So what did Kyoto do? It came up with minimal cuts (which the EC countries have failed to meet) and a lot of (undeserved) self-congratulatory talk, with government and "business as usual" lobbyists "spinning" that all we had to do was meet our Kyoto commitments and all would be well with the world.

I think the "lets do a little nothing and pretend we're making a difference" approach is akin to the mythical ostrich's head in the sand.

Footnote, August 12th

Dr Clive Hamilton, in a review this week of Tim Flannery's The Weather Makers in The Sydney Morning Herald, says

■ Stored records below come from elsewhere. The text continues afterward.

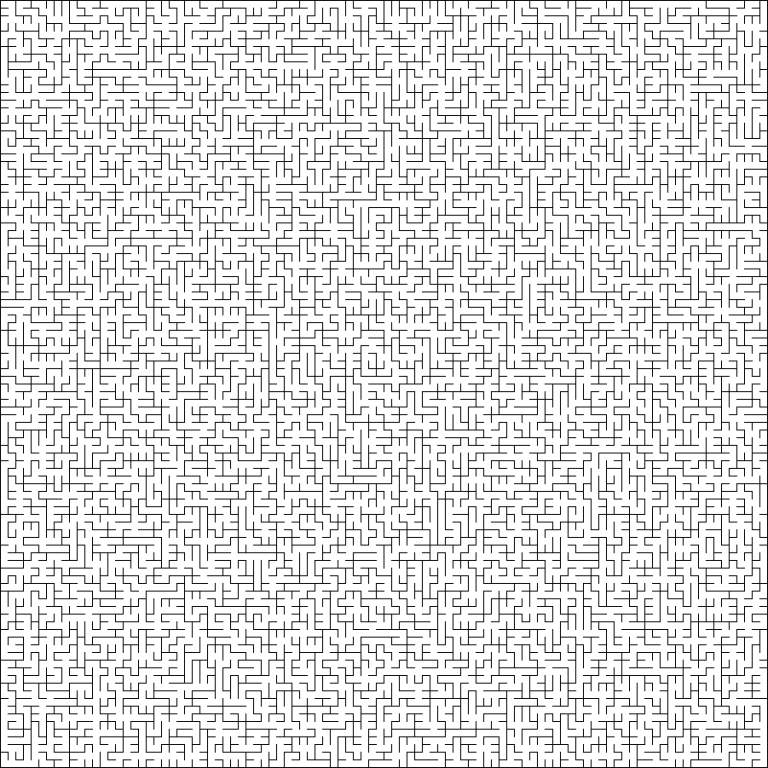
Write a WebGL 2 fragment shader that draws this pattern.

```glsl
#version 300 es
precision highp float;
precision highp int;
// Draws a dense square maze of thin black walls on white, grown as a random spanning tree.

uniform vec2 u_resolution;
out vec4 outColor;

const int CELLS = 100;         // cells along each side
const int WINDOW = 14;         // vertices along each side of the local search
const float WALL = 0.0012;     // wall thickness in canvas units

uint hash(uvec3 k) {
    uint h = k.x * 1664525u + k.y * 22695477u + k.z * 69069u + 1013u;
    h = (h ^ (h >> 16)) * 2146121005u;
    h = (h ^ (h >> 15)) * 2221713035u;
    return h ^ (h >> 16);
}

// Random weight of the edge leaving v along axis 0 (right) or 1 (up); zero on the border and beyond.
uint edgeWeight(ivec2 v, int axis) {
    int along = v[axis];
    int across = v[1 - axis];
    if (across <= 0 || across >= CELLS || along < 0 || along >= CELLS) return 0u;
    return hash(uvec3(v, axis)) | 1u;
}

// An edge is a wall unless lighter edges already join its two ends nearby.
bool isWall(ivec2 v, int axis) {
    uint weight = edgeWeight(v, axis);
    if (weight == 0u) return true;

    // One bit per vertex: its links to the right and up, and whether it is reached
    uint right[WINDOW];
    uint up[WINDOW];
    uint reached[WINDOW];
    int start = WINDOW / 2 - 1;
    for (int y = 0; y < WINDOW; y++) {
        right[y] = 0u;
        up[y] = 0u;
        reached[y] = y == start ? 1u << start : 0u;
        for (int x = 0; x < WINDOW; x++) {
            ivec2 vertex = v - start + ivec2(x, y);
            if (edgeWeight(vertex, 0) < weight) right[y] |= 1u << x;
            if (edgeWeight(vertex, 1) < weight) up[y] |= 1u << x;
        }
    }

    // Flood from the start until the far end is reached or nothing changes
    int endRow = start + axis;
    uint endBit = 1u << (start + 1 - axis);
    for (int pass = 0; pass < 40; pass++) {
        bool changed = false;
        for (int y = 0; y < WINDOW; y++) {
            uint row = reached[y];
            if (y > 0) row |= reached[y - 1] & up[y - 1];
            if (y < WINDOW - 1) row |= reached[y + 1] & up[y];
            for (int i = 0; i < 3; i++) {
                row |= ((row & right[y]) << 1) | ((row >> 1) & right[y]);
            }
            changed = changed || row != reached[y];
            reached[y] = row;
        }
        if ((reached[endRow] & endBit) != 0u) return false;
        if (!changed) break;
    }
    return true;
}

// Share of a pixel at p that the box from low to high covers.
float boxCoverage(vec2 p, vec2 low, vec2 high, vec2 pixel) {
    vec2 overlap = min(p + 0.5 * pixel, high) - max(p - 0.5 * pixel, low);
    overlap = clamp(overlap / pixel, 0.0, 1.0);
    return overlap.x * overlap.y;
}

void main() {
    // Grid coordinates, inset so that the border walls lie fully inside
    float scale = float(CELLS) / (1.0 - WALL);
    vec2 grid = (gl_FragCoord.xy / u_resolution - 0.5 * WALL) * scale;
    vec2 pixel = scale / u_resolution;
    float halfWall = 0.5 * WALL * scale;

    // Every vertex carries at least one wall, so its joint is always inked
    vec2 nearest = floor(grid + 0.5);
    vec2 p = grid - nearest;
    float ink = boxCoverage(p, vec2(-halfWall), vec2(halfWall), pixel);

    // Four arms around the vertex, tested only where they touch the pixel
    for (int arm = 0; arm < 4; arm++) {
        int axis = arm & 1;
        bool backward = arm > 1;
        vec2 low = vec2(-halfWall);
        vec2 high = vec2(halfWall);
        low[axis] = backward ? -1.0 : halfWall;
        high[axis] = backward ? -halfWall : 1.0;
        float cover = boxCoverage(p, low, high, pixel);
        if (cover > 0.0) {
            ivec2 origin = ivec2(nearest);
            if (backward) origin[axis] -= 1;
            if (isWall(origin, axis)) ink += cover;
        }
    }

    outColor = vec4(vec3(1.0 - min(ink, 1.0)), 1.0);
}
```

'The assignment of individual responsibility is consistent with the economic rationalist view of the world, which wants everything left to the market, even when the market manifestly fails.

Yet it is at best a naive, and at worst a reckless, approach to the looming catastrophe of climate change. The world did not eliminate the production of ozone-depleting substances by relying on the good sense of consumers in buying CFC-free fridges. We insisted governments negotiate an international treaty that banned CFCs. We did not invite car buyers to pay more to install catalytic converters, the greatest factor in reducing urban air pollution. We called on government to legislate to require all car makers to include them.

When pressed, Flannery will call on government to act, too, but his consistent headline message is an appeal to consumers. Thus, when accepting a prize for his book recently, he gave a four-word acceptance speech: "Install a solar panel." Green consumerism such as that advocated by Flannery privatises responsibility for environmental decline, shifting blame from elected governments and industry onto the shoulders of individual citizens [my emphasis - Phil]. The cause of climate change becomes the responsibility of "all of us", which, in effect, means nobody. It is obvious why a government that wants to do nothing finds such an approach appealing: it can pretend to be concerned while protecting powerful business interests.

Flannery's "firm belief" that we can be saved only if consumers take the initiative is one he shares with the ideologues of the right-wing think tanks who argue that environmental problems should be left to the unfettered market.'

Well said!

It looks like this is going to be the trend. As we begin our downward spiral our governments will increasingly refuse to govern, instead blaming easily targetted parts of the populace for our woes. And when the energy crunch starts to hurt, they'll move from blame to punishment1, lashing out blindly as the rug is pulled from beneath their feet.

Welcome to the new fascism.

Postscript, October 25th:

Jonathan Freedland, writing in today's Guardian, makes a similar point:

"Climate change is too big a problem to be solved simply by virtuous individuals hopping on a bus instead of taking the car, or disconnecting the tumble dryer, valuable though those moves are. This is one responsibility that can't be saddled solely on activists and consumers. This is a job for government."

1: It looks like this will happen sooner rather than later, with a parliamentary select committee proposing punitive road taxes for gas guzzlers2. It is easier to do that than to legislate for fuel economy, I guess, and it doesn't directly upset big business.

2: Pure lunacy!

Let's do a simple thought experiment. Mr A has a car which does 20MPG, and he drives 40 miles a week in it. Fuel consumed per week = 2 gallons. His neighbour, Mr B, has a lovely new tiny diesel car, which does 60MPG, but he drives 300 miles a week. Fuel consumed = 5 gallons. Who's the waster?

Now, if it's carbon emissions we're trying to stop, tax the emissions, i.e. tax the petrol and diesel fuel. Oh wait....

If we want efficient cars, we have two options. The first is to simply ban the sale of new gas guzzlers. Or we impose a high sales tax on new cars with high fuel consumption. And then let the improved efficiency trickle down as the new cars become second hand cars.

Posted by Phil at 11:36 PM
Edited on: Saturday, February 03, 2007 1:49 PM
Categories: Comment, Environment